• [PROBLEM TO SOLVE]:
Each line below with the string "return" should be copied.

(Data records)
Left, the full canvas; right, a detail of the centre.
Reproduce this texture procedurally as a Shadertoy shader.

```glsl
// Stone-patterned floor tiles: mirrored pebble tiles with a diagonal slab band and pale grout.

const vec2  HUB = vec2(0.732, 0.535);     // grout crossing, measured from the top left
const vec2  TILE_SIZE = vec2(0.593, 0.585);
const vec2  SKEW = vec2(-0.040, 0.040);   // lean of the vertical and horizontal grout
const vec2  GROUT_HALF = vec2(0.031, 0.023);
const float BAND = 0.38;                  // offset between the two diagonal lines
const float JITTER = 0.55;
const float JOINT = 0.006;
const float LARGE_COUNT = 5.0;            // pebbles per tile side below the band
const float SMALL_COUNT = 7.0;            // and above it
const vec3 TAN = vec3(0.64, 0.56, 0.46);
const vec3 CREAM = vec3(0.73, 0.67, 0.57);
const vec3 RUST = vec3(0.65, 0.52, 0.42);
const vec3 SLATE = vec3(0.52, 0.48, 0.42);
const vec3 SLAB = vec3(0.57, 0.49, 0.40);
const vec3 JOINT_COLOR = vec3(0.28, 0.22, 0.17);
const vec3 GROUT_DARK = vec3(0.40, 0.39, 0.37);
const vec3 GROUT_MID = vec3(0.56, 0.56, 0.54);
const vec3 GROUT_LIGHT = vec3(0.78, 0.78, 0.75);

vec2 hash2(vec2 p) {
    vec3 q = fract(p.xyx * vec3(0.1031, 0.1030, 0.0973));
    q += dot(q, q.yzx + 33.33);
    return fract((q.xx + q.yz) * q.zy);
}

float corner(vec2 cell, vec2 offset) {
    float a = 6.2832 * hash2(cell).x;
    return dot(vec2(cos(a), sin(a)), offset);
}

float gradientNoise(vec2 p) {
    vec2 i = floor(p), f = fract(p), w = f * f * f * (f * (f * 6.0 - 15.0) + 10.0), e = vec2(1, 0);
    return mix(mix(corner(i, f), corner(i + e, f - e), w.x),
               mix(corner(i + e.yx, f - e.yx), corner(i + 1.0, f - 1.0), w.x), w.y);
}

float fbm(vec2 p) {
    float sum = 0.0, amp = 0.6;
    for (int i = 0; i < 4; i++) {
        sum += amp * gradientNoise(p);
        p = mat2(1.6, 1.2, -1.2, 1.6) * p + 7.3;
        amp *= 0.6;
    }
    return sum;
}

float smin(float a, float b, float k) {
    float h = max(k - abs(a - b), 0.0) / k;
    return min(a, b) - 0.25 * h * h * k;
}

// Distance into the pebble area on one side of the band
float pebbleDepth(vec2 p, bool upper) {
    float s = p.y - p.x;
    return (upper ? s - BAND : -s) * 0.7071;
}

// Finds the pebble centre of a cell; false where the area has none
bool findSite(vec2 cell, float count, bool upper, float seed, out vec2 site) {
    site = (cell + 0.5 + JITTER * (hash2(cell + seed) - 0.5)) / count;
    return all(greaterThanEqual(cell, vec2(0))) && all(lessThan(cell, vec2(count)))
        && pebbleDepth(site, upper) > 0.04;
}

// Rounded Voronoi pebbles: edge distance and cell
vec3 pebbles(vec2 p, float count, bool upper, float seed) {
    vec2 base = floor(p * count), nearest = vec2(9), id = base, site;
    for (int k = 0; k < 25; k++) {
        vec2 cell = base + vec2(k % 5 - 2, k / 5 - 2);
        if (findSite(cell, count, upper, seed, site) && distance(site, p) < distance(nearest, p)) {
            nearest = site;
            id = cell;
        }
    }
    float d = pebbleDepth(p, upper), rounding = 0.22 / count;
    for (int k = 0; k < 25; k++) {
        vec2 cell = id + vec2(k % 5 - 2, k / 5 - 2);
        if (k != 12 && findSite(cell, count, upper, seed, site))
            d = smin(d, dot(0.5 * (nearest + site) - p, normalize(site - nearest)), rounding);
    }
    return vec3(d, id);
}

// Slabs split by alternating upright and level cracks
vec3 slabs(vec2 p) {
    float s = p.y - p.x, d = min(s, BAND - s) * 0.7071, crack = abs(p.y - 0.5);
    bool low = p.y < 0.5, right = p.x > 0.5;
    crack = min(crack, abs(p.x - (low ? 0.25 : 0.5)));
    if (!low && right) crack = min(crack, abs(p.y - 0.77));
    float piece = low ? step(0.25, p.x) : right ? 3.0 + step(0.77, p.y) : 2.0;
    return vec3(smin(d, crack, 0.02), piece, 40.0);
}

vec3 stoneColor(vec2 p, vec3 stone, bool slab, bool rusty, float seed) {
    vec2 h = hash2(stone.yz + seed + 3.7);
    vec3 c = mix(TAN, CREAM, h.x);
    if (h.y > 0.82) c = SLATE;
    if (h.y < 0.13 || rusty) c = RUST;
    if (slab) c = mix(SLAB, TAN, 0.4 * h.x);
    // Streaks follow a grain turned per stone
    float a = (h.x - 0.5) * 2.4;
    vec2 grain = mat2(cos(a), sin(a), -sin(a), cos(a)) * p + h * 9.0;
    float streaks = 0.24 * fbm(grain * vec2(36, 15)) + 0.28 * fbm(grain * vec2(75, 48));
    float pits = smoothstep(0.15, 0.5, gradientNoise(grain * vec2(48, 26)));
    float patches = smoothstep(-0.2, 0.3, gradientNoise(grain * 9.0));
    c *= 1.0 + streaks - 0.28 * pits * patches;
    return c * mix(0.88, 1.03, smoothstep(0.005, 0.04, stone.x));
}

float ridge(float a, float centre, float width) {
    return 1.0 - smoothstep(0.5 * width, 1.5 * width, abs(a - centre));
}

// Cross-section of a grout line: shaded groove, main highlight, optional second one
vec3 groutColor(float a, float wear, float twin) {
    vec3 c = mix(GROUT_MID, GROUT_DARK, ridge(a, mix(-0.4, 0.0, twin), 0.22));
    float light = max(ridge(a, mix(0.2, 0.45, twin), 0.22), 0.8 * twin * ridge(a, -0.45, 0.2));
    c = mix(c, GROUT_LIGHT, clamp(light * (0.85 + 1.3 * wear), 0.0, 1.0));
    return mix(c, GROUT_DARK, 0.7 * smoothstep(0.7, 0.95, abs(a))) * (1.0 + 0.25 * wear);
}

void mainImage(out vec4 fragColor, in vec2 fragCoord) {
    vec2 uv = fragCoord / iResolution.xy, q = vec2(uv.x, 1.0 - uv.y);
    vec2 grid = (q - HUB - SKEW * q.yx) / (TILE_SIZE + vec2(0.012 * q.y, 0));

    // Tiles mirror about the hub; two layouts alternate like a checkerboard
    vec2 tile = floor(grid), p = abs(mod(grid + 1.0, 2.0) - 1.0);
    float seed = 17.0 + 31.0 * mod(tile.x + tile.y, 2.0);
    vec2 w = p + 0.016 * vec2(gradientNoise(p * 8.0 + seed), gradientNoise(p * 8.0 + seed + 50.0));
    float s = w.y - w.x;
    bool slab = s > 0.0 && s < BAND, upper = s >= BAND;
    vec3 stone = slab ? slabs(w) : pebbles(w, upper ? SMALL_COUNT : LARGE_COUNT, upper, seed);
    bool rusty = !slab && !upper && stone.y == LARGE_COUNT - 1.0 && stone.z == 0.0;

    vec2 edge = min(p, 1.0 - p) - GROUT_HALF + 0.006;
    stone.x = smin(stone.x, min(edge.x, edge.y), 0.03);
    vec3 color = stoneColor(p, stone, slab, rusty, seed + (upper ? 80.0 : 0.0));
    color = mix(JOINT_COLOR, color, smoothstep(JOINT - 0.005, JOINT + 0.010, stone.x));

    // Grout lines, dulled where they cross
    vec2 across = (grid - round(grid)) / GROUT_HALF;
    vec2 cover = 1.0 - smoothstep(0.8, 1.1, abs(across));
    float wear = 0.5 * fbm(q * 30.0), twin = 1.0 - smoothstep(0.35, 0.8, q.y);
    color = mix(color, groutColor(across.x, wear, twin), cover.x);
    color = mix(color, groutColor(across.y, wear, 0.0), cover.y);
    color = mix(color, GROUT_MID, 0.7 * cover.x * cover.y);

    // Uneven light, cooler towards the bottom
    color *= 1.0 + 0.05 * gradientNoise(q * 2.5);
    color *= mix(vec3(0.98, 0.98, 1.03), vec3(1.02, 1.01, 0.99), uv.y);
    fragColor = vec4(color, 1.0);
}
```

• [ANSWER FOR THIS EXERCISE]:
    return fract((q.xx + q.yz) * q.zy);
    return dot(vec2(cos(a), sin(a)), offset);
    return mix(mix(corner(i, f), corner(i + e, f - e), w.x),
    return sum;
    return min(a, b) - 0.25 * h * h * k;
    return (upper ? s - BAND : -s) * 0.7071;
    return all(greaterThanEqual(cell, vec2(0))) && all(lessThan(cell, vec2(count)))
    return vec3(d, id);
    return vec3(smin(d, crack, 0.02), piece, 40.0);
    return c * mix(0.88, 1.03, smoothstep(0.005, 0.04, stone.x));
    return 1.0 - smoothstep(0.5 * width, 1.5 * width, abs(a - centre));
    return mix(c, GROUT_DARK, 0.7 * smoothstep(0.7, 0.95, abs(a))) * (1.0 + 0.25 * wear);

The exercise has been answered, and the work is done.